### REQUIREMENT:
Scan the material for the string "trash" and copy out every line in which it occurs.

### DATA FOR REVIEW:
[Start of section]
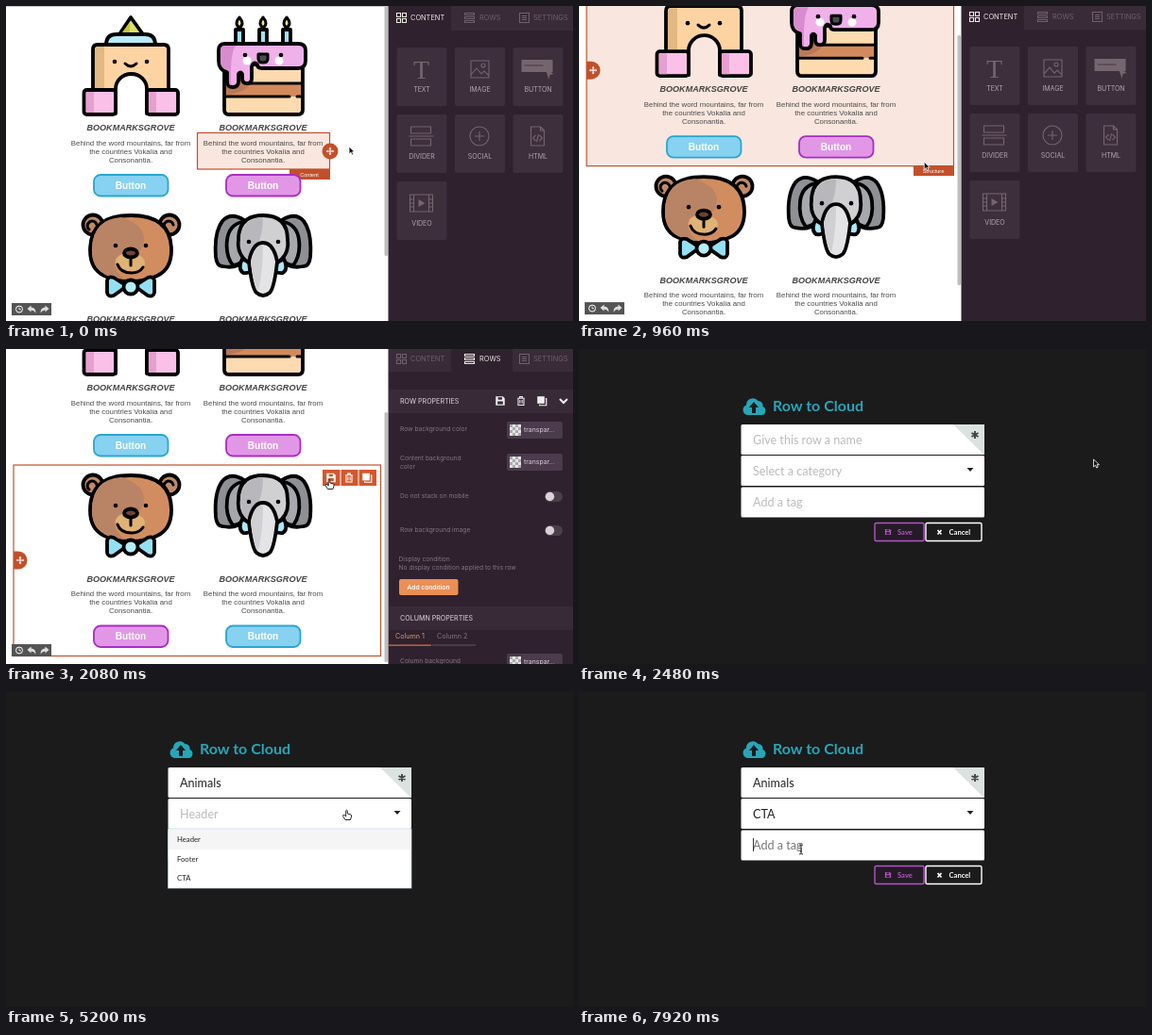
Write an HTML page that moves like this. It is 600 by 334 pixels and loops after 8 s.

```html
<!DOCTYPE html>
<html lang="en">
<head>
<meta charset="utf-8">
<title>Save a row to the cloud</title>
<style>
html,body{margin:0;width:100%;height:100%;overflow:hidden;background:#fff}
svg{display:block;width:100vw;height:100vh}
.page{font-family:"Liberation Sans",Arial,sans-serif}
.panel{font-family:Inter,sans-serif}
.modal{font-family:Lato,sans-serif}
.art{stroke:#000;stroke-width:3.8;stroke-linecap:round;stroke-linejoin:round}
.flat{stroke:none}
.line{fill:none;stroke:#75656f;stroke-width:1.1}
</style>
</head>
<body>
<svg id="stage" viewBox="0 0 600 334"></svg>
<script>
const LOOP = 8000, STEP = 80;
const ORANGE = '#c2502b', TINT = '#f9e7df', BLUE = ['#87d1f1', '#2ba5cf'], PINK = ['#e297e6', '#a92dc2'];

// y is the middle of the line
const text = (x, y, s, size, fill, more = '') =>
  `<text x="${x}" y="${y + size * .36}" font-size="${size}" fill="${fill}" ${more}>${s}</text>`;
const rect = (x, y, w, h, fill, more = '') =>
  `<rect x="${x}" y="${y}" width="${w}" height="${h}" fill="${fill}" ${more}/>`;
const path = (d, fill, more = '') => `<path d="${d}" fill="${fill}" ${more}/>`;
const dot = (x, y, r, fill, more = '') => `<circle cx="${x}" cy="${y}" r="${r}" fill="${fill}" ${more}/>`;
const group = (id, body, more = '') => `<g id="${id}" ${more}>${body}</g>`;
const at = (x, y, body, scale = 1) => `<g transform="translate(${x} ${y}) scale(${scale})">${body}</g>`;
const mid = 'text-anchor="middle"', bold = 'font-weight="700"', flat = 'class="flat"', thin = 'stroke-width="3"';
const eyes = (a, b, y) => dot(a, y, 2.3, '#000', flat) + dot(b, y, 2.3, '#000', flat);

/* ---------- icons, centred on 0,0 ---------- */
const save = (c, hole) => path('M-5-5H3L5-3V5H-5Z', c) + rect(-2.5, -4, 4.5, 2.6, hole) + rect(-3, .5, 6, 3.3, hole);
const trash = c => path('M-4-3H4M-1.5-3v-1.6h3V-3M-3.2-3V4.8H3.2V-3M-1.2-1v4M1.2-1v4', 'none', `stroke="${c}" stroke-width="1.1"`);
const copy = c => path('M-5-5H3V3H-5Z', c) + path('M4-2.5H5V5H-2.5V4', 'none', `stroke="${c}" stroke-width="1.3"`);
const move = path('M-4 0H4M0-4V4', 'none', 'stroke="#fff" stroke-width="1.4"') +
  path('M-5.2 0l2-2v4zM5.2 0l-2-2v4zM0-5.2l-2 2h4zM0 5.2l-2-2h4z', '#fff');
const actions = (x, y, gap, c, hole) =>
  at(x, y, save(c, hole), .95) + at(x + gap, y, trash(c), .95) + at(x + 2 * gap, y, copy(c), .95);

/* ---------- illustrations ---------- */
const castle = path('M92 89V46Q92 41 97 41H167Q172 41 172 46V89L149 114V88A16.5 16 0 0 0 116 88V114Z', '#fdd3a2') +
  path('M94 87V47Q94 43 98 43H104V87Z', '#e2b982', flat) +
  path('M106 41Q106 30 117 30H147Q158 30 158 41Z', '#b9ebfa') +
  path('M132 12L120 30H145Z', '#dde06a') + path('M131 17L123 28H131Z', '#c3c834', flat) +
  rect(82.5, 89, 33.5, 26, '#fac0e8', 'rx="3"') + rect(149, 89, 33, 26, '#fac0e8', 'rx="3"') +
  path('M85 91h8v22h-8zM151 91h8v22h-8z', '#e5a0cf', flat) +
  eyes(115, 149, 59) + path('M126 61q6 6 12 0', 'none', thin);
const candle = x => rect(x - 4, 25, 8, 15, '#9fe3f5') + path(`M${x} 12q6 7 0 11q-6-4 0-11Z`, '#f6e08a', thin);
const cake = [247, 272, 297].map(candle).join('') +
  path('M231 62V110q0 5 5 5H309q5 0 5-5V62Z', '#fddab0') + rect(233, 83, 79, 13, '#d28a5c', flat) +
  path('M233 69H262Q262 92 233 94Z', '#b9785a', flat) +
  path('M256 82H313M232 96H300M308 96h5', 'none', thin) +
  path('M225 47q0-7 7-7H309q8 0 8 7V58q0 8-8 8H271q-5 0-5-4q-4-4-6 2v13q0 5-5 5t-5-5v-5q-2-3-4 0v8q0 6-6 6t-6-6V70q-9-2-9-12Z', '#f0b0ea') +
  path('M227 47q0-5 5-5H243q-6 8-5 42-2 0-2-4V68q-9-2-9-10Z', '#d98bd0', flat) +
  dot(255, 58, 4.5, '#fff', flat) + dot(289, 58, 4.5, '#fff', flat) + eyes(253, 291, 52) +
  path('M267 51h10v5q0 4-5 4t-5-4Z', '#4a4a50', thin);
const ear = x => dot(x, 232, 10.5, '#c08a68') + path(`M${x - 4} 237a5 5 0 1 1 8-5`, 'none', thin);
const bear = ear(92) + ear(173) +
  path('M89 259Q89 222 132 222T175 259Q175 279 160 286Q148 292 132 292T104 286Q89 279 89 259Z', '#d18d60') +
  path('M91 259Q91 226 122 224Q148 232 146 250Q144 262 132 262Q114 262 115 274Q117 284 126 290Q91 288 91 259Z', '#b98466', flat) +
  path('M132 262Q116 262 116 272Q118 284 132 283Q146 282 147 272Q146 264 132 262Z', '#dfb277', flat) +
  path('M132 268v7M118 274q3 9 15 9q8 0 12-6', 'none', thin) +
  '<ellipse cx="132" cy="262" rx="7" ry="4.5" fill="#6e4232"/>' + eyes(116, 148, 254) +
  path('M128 297L114 288q-6-2-7 3v13q1 5 7 3ZM136 297l14-9q6-2 7 3v13q-1 5-7 3Z', '#93e0f5') +
  dot(132, 298, 7.5, '#b4eefb');
const side = path('M252 227Q238 218 229 228Q220 240 222 266Q223 276 229 276Q244 279 252 270Z', '#8f9095') +
  path('M250 229Q236 232 234 248Q232 264 240 275Q248 274 252 268Z', '#a7a8ad') +
  path('M250 268Q245 279 251 283Q260 284 264 276Z', '#a9e8f5');
const elephant = side + at(544, 0, side, '-1 1') +
  path('M246 248Q246 222 272 222T298 248Q300 264 287 272H257Q244 264 246 248Z', '#d0d0d3') +
  path('M272 224Q249 225 248 248Q247 262 257 270Q272 250 272 224Z', '#b8b8bc', flat) +
  path('M257 271Q261 251 272 251T287 271Q284 299 279 304Q272 310 265 304Q260 299 257 271Z', '#e4e4e6') +
  path('M272 253Q263 253 259 271Q262 296 267 302Q272 280 272 253Z', '#d0d0d3', flat) + eyes(257, 288, 250);

/* ---------- newsletter page ---------- */
const cell = (x, y, [fill, edge]) =>
  text(x, y + 129, 'BOOKMARKSGROVE', 9.05, '#444', `${mid} ${bold} font-style="italic"`) +
  ['Behind the word mountains, far from', 'the countries Vokalia and', 'Consonantia.']
    .map((s, i) => text(x, y + 145 + i * 9, s, 7.85, '#4a4a4a', mid)).join('') +
  rect(x - 39, y + 179, 78.5, 22.5, fill, `stroke="${edge}" stroke-width="1.8" rx="7"`) +
  text(x, y + 190, 'Button', 10.1, '#fff', `${mid} ${bold}`);
const tag = (x, y, s) => rect(x, y, 43, 11, ORANGE) + text(x + 21, y + 5.5, s, 5.6, '#fff', mid);
const handle = y => path(`M8 ${y - 9.5}h5a9.500 9.500 0 0 1 0 19h-5z`.replace(/\.500/g, '.5'), ORANGE) + at(15, y, move, .8);
const frame = (y, fill) => rect(8, y, 388.5, 202.5, fill, `stroke="${ORANGE}" stroke-width="1.2"`) + handle(y + 101);

const page =
  group('hoverText', rect(202.5, 134.5, 140, 38.5, TINT, `stroke="${ORANGE}" stroke-width="1.2"`) +
    tag(300, 173, 'Content') + dot(343, 154, 8.5, ORANGE) + at(343, 154, move, .8)) +
  group('hoverTop', frame(8, TINT) + tag(354, 210, 'Structure')) +
  group('hoverLow', frame(211, TINT) + tag(354, 413, 'Structure')) +
  group('picked', frame(211, 'none')) +
  `<g class="art">${castle}${cake}${bear}${elephant}</g>` +
  cell(132, 0, BLUE) + cell(272, 0, PINK) + cell(132, 202.5, PINK) + cell(272, 202.5, BLUE) +
  group('tools', rect(335, 216, 57, 17, '#d3572e') + path('M354 216v17M373 216v17', 'none', 'stroke="#fff"') +
    actions(344, 224.5, 19, '#fff', '#d3572e'));

const undoBar = rect(6, 315, 42, 13, '#545454') +
  dot(14, 321.5, 3.5, 'none', 'stroke="#fff"') + path('M14 319.5v2.3h2', 'none', 'stroke="#fff" stroke-width=".8"') +
  ['translate(27.5 321.5)', 'translate(40.5 321.5) scale(-1 1)'].map(m =>
    path('M-5-.5L-1-4V-2Q4-2 4 4Q2 1-1 1V3Z', '#ddd', `transform="${m}"`)).join('');

/* ---------- side panel ---------- */
const DIM = '#85757f';
const tabs = on => [[405, 413, 428, 'CONTENT'], [471, 485, 501, 'ROWS'], [536, 543, 558, 'SETTINGS']].map(([x, ix, tx, s], i) => {
  const c = i === on ? '#eee8e4' : '#6f606b';
  const icon = [
    'M.5 .5h4v4h-4zM6.5 .5h4v4h-4zM.5 6.5h4v4h-4zM6.5 6.5h4v4h-4z',
    'M.5 .5h10v2h-10zM.5 4.5h10v2h-10zM.5 8.5h10v2h-10z',
    'M.5 .5h10v10h-10zM3 3.5h5M3 5.5h5M3 7.5h5'][i];
  return rect(x, 0, [66, 65, 64][i], 26, i === on ? '#2f212e' : '#3a2b39') +
    at(ix, 7, path(icon, 'none', `stroke="${c}" stroke-width="1.1"`)) + text(tx, 12.5, s, 7.4, c);
}).join('');

const glyphs = [
  ['TEXT', '<text y="10" font-size="28" text-anchor="middle" fill="#75656f" font-family="Liberation Serif,serif">T</text>'],
  ['IMAGE', '<path class="line" d="M-9-9H10V9H-9ZM-9 6L-3-1 2 5 5 2 10 7"/><circle class="line" cx="4" cy="-4" r="2"/>'],
  ['BUTTON', '<path fill="#75656f" d="M-17-10H16V3H-17ZM8-1l9 6-4 1-1 5z"/><path class="line" style="stroke:#4b3b49" d="M-14-4H6"/>'],
  ['DIVIDER', '<path class="line" d="M-11-3V-10H10V-3ZM-13 0H13M-11 3V10H10V3Z"/>'],
  ['SOCIAL', '<circle class="line" r="10"/><path class="line" d="M-5 0H5M0-5V5"/>'],
  ['HTML', '<path class="line" d="M-7-10H3L7-6V10H-7ZM3-10V-6H7M-2-1l-3 3 3 3M2-1l3 3-3 3M1-2L-1 6"/>'],
  ['VIDEO', '<path class="line" d="M-12-9H12V9H-12ZM-8-9V9M8-9V9M-12-4h4M-12 0h4M-12 4h4M8-4h4M8 0h4M8 4h4"/><path fill="#75656f" d="M-3-4L4 0-3 4Z"/>']];
const tiles = glyphs.map(([s, g], i) => {
  const x = 413.5 + i % 3 * 61.5, y = 44 + Math.floor(i / 3) * 71;
  return rect(x, y, 53, 62, '#3e2f3d', 'rx="2"') + at(x + 26, y + 23, g) + text(x + 26.5, y + 44.5, s, 7, '#b3a5af', mid);
}).join('');

const label = (y, s, x = 417) => text(x, y, s, 6.7, DIM);
const picker = y => rect(530, y, 59, 18, '#4b3b4c', 'rx="2"') + rect(533, y + 3, 12, 12, '#e4e4e4') +
  [0, 1, 2, 3, 4, 5, 6, 7].map(i => rect(533 + i % 2 * 6 + (i >> 1) % 2 * 3, y + 3 + (i >> 1) * 3, 3, 3, '#aaa')).join('') +
  text(548, y + 9, 'transpar...', 6.9, '#d8ccd6');
const toggle = y => rect(570, y, 19, 11, '#4d3e4c', 'rx="5.5"') + dot(575.5, y + 5.5, 4.7, '#d9d2d7');
const band = (y, s) => rect(405, y, 195, 25, '#392a38') + text(417, y + 12, s, 7.1, '#c9bdc6', 'font-weight="500"');
const rows = band(45, 'ROW PROPERTIES') + actions(523, 57, 22, '#eee', '#392a38') +
  path('M586 55l4 4 4-4', 'none', 'stroke="#eee" stroke-width="2"') +
  label(87, 'Row background color') + picker(79) +
  label(118, 'Content background') + label(127, 'color') + picker(113) +
  label(158, 'Do not stack on mobile') + toggle(153) +
  label(194, 'Row background image') + toggle(189) +
  label(224.5, 'Display condition', 415.5) + label(233.5, 'No display condition applied to this row', 415.5) +
  rect(416, 246, 62.5, 17, '#ea8f55', 'rx="2"') + text(447, 254.5, 'Add condition', 6.7, '#fff', `${mid} font-weight="600"`) +
  band(275, 'COLUMN PROPERTIES') +
  text(412, 306.5, 'Column 1', 7.2, '#d29a80') + text(456, 306.5, 'Column 2', 7.2, DIM) +
  rect(405, 315.5, 45, 1.2, '#d9764a') + rect(451, 315.5, 46, 1, '#66565f') +
  label(333, 'Column background') + picker(325);

/* ---------- modal ---------- */
const cloud = path('M178 70a5.5 5.5 0 0 1-1-10.5a7 7 0 0 1 12.5-4.5a5 5 0 0 1 5 6a4.7 4.7 0 0 1-1 9Z', '#27a6b8') +
  path('M185 56l5 6h-3v6h-4v-6h-3z', '#1b1b1c');
const modal = rect(0, 0, 600, 334, '#1b1b1c') + cloud + text(205, 60.5, 'Row to Cloud', 16, '#27a6b8', bold) +
  [80, 113, 146.5].map(y => rect(171.5, y, 257.5, 32, '#fff', 'rx="1.5"')).join('') +
  path('M396 80H429V112.5Z', '#dbe2e0') +
  path('M419 87v8M415.5 89l7 4M415.5 93l7-4', 'none', 'stroke="#444" stroke-width="1.9"') +
  path('M410.5 126h7l-3.5 4z', '#222') +
  text(184, 96.5, '', 12.6, '#222', 'id="name"') + text(184, 129, '', 12.6, '#222', 'id="kind"') +
  text(184, 162, 'Add a tag', 12.6, '#bbb', 'id="label"') +
  rect(184, 0, .9, 14, '#222', 'id="caret"') +
  rect(313, 184.5, 52, 19, '#241b26', 'rx="1.5" stroke="#b653c6" stroke-width="1.4"') +
  at(327, 194, save('#b653c6', '#241b26'), .62) + text(337, 194, 'Save', 7.6, '#b653c6', bold) +
  rect(367, 184.5, 59, 19, 'none', 'rx="1.5" stroke="#fff" stroke-width="1.4"') +
  path('M379.5 192l4 4.5M383.5 192l-4 4.5', 'none', 'stroke="#fff" stroke-width="1.7"') +
  text(391.5, 194, 'Cancel', 7.6, '#fff', bold) +
  group('list', rect(171.5, 145, 257.5, 63, '#fff', 'stroke="#b9d8dc" stroke-width=".7"') +
    rect(172, 146, 256.5, 21, '#f5f5f5', 'id="mark"') +
    ['Header', 'Footer', 'CTA'].map((s, i) => text(181, 156.5 + i * 20.5, s, 7.7, '#222')).join(''));

const pointers =
  group('arrow', path('M0 0V8L2 6.2 3.2 9 4.7 8.3 3.5 5.7H6Z', '#111', 'stroke="#fff" stroke-width=".8"')) +
  group('hand', path('M-.8 .8Q0-.5 .8 .8V4L4.5 5Q5.2 5.2 5 7L4 10.5H-1.5L-4 6.5Q-4 5-2.5 5.5L-.8 7Z', '#fff', 'stroke="#111" stroke-width=".9"')) +
  group('beam', path('M-2-5Q0-5 0-4Q0-5 2-5M0-4V4M-2 5Q0 5 0 4Q0 5 2 5M-1 2H1', 'none', 'stroke="#222"'));

document.getElementById('stage').innerHTML =
  rect(0, 0, 600, 334, '#fff') + group('page', page, 'class="page"') +
  rect(400.5, 0, 3.5, 265, '#bdbdbd', 'id="bar" rx="1.5"') +
  group('app', rect(0, 0, 405, 1, '#ccc') + undoBar + rect(404.5, 0, 196, 340, '#2f212e') +
    group('content', tabs(0) + tiles) + group('rows', tabs(1) + rows), 'class="panel"') +
  group('modal', modal, 'class="modal"') + group('pointer', pointers);

/* ---------- timeline ---------- */
const el = {};
document.querySelectorAll('#stage [id]').forEach(e => el[e.id] = e);
const show = (id, on) => el[id].setAttribute('display', on ? 'inline' : 'none');
const put = (id, x, y) => el[id].setAttribute('transform', `translate(${x} ${y})`);
const ease = (t, a, b) => { const u = Math.min(1, Math.max(0, (t - a) / (b - a))); return u * u * (3 - 2 * u); };

const track = [[160, 363, 149], [640, 373.5, 140.5], [800, 373.5, 140.5], [1200, 350, 211], [1360, 350, 211],
  [1920, 342, 138], [2160, 342, 138], [2400, 544.5, 117], [2520, 544.5, 117], [2720, 418, 104], [3040, 300, 97],
  [4400, 300, 97], [4880, 360.5, 125], [5280, 360.5, 125], [5680, 240, 165], [5960, 150, 205], [6240, 192, 194],
  [6560, 192, 194], [7200, 235, 167]];
function cursorAt(t) {
  let [, x, y] = track[0];
  for (let i = 1; i < track.length; i++) {
    const [a, px, py] = track[i - 1], [b, qx, qy] = track[i], u = ease(t, a, b);
    if (t >= a) { x = px + (qx - px) * u; y = py + (qy - py) * u; }
  }
  return [x, y];
}

function draw(t) {
  const s = ease(t, 760, 1180), scroll = 88 * s, [x, y] = cursorAt(t);
  put('page', 0, -scroll);
  put('bar', 0, 67 * s);
  put('app', 0, -2 * s);

  const picked = t >= 1240, low = y + scroll > 211;
  show('hoverText', t < 160);
  show('hoverTop', t >= 160 && !picked && !low);
  show('hoverLow', !picked && low);
  show('picked', picked);
  show('tools', picked);
  show('content', t < 1440);
  show('rows', t >= 1440);

  const fade = ease(t, 2120, 2400), inModal = t >= 2240;
  show('modal', fade > 0);
  el.modal.setAttribute('opacity', fade);

  // name field: focus, then typing
  const typed = 'Animals'.slice(0, Math.max(0, Math.floor((t - 3440) / 120)));
  const nameFocus = t >= 3120 && t < 4880, tagFocus = t >= 7280;
  el.name.textContent = typed || 'Give this row a name';
  el.name.setAttribute('fill', typed ? '#222' : nameFocus ? '#777' : '#bbb');

  const open = t >= 4960 && t < 6400, chosen = t >= 6400;
  el.kind.textContent = chosen ? 'CTA' : open ? 'Header' : 'Select a category';
  el.kind.setAttribute('fill', chosen ? '#222' : '#bbb');
  show('list', open);
  const item = Math.min(2, Math.max(0, Math.floor((y - 146) / 20.5)));
  put('mark', 0, item * 20.5);

  el.label.setAttribute('fill', tagFocus ? '#777' : '#bbb');
  show('caret', nameFocus && (typed || t % 1000 < 500) || tagFocus && (t - 7280) % 1000 < 680);
  put('caret', nameFocus && typed ? el.name.getComputedTextLength() : 0, nameFocus ? 89.5 : 155);

  let kind = 'arrow';
  if (!inModal) kind = t >= 1840 && y < 146 ? 'hand' : 'arrow';
  else if (x > 172 && x < 429) kind = y < 113 || (!open && y > 146) ? 'beam' : 'hand';
  const hidden = t >= 3440 && t < 4400;
  ['arrow', 'hand', 'beam'].forEach(k => show(k, k === kind && !hidden));
  put('pointer', x, y);
}

function tick(now) {
  draw(Math.floor(now % LOOP / STEP) * STEP);
  requestAnimationFrame(tick);
}
draw(0);
requestAnimationFrame(tick);
</script>
</body>
</html>
```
[End of section]
### PROBLEM SOLUTION:
const trash = c => path('M-4-3H4M-1.5-3v-1.6h3V-3M-3.2-3V4.8H3.2V-3M-1.2-1v4M1.2-1v4', 'none', `stroke="${c}" stroke-width="1.1"`);
  at(x, y, save(c, hole), .95) + at(x + gap, y, trash(c), .95) + at(x + 2 * gap, y, copy(c), .95);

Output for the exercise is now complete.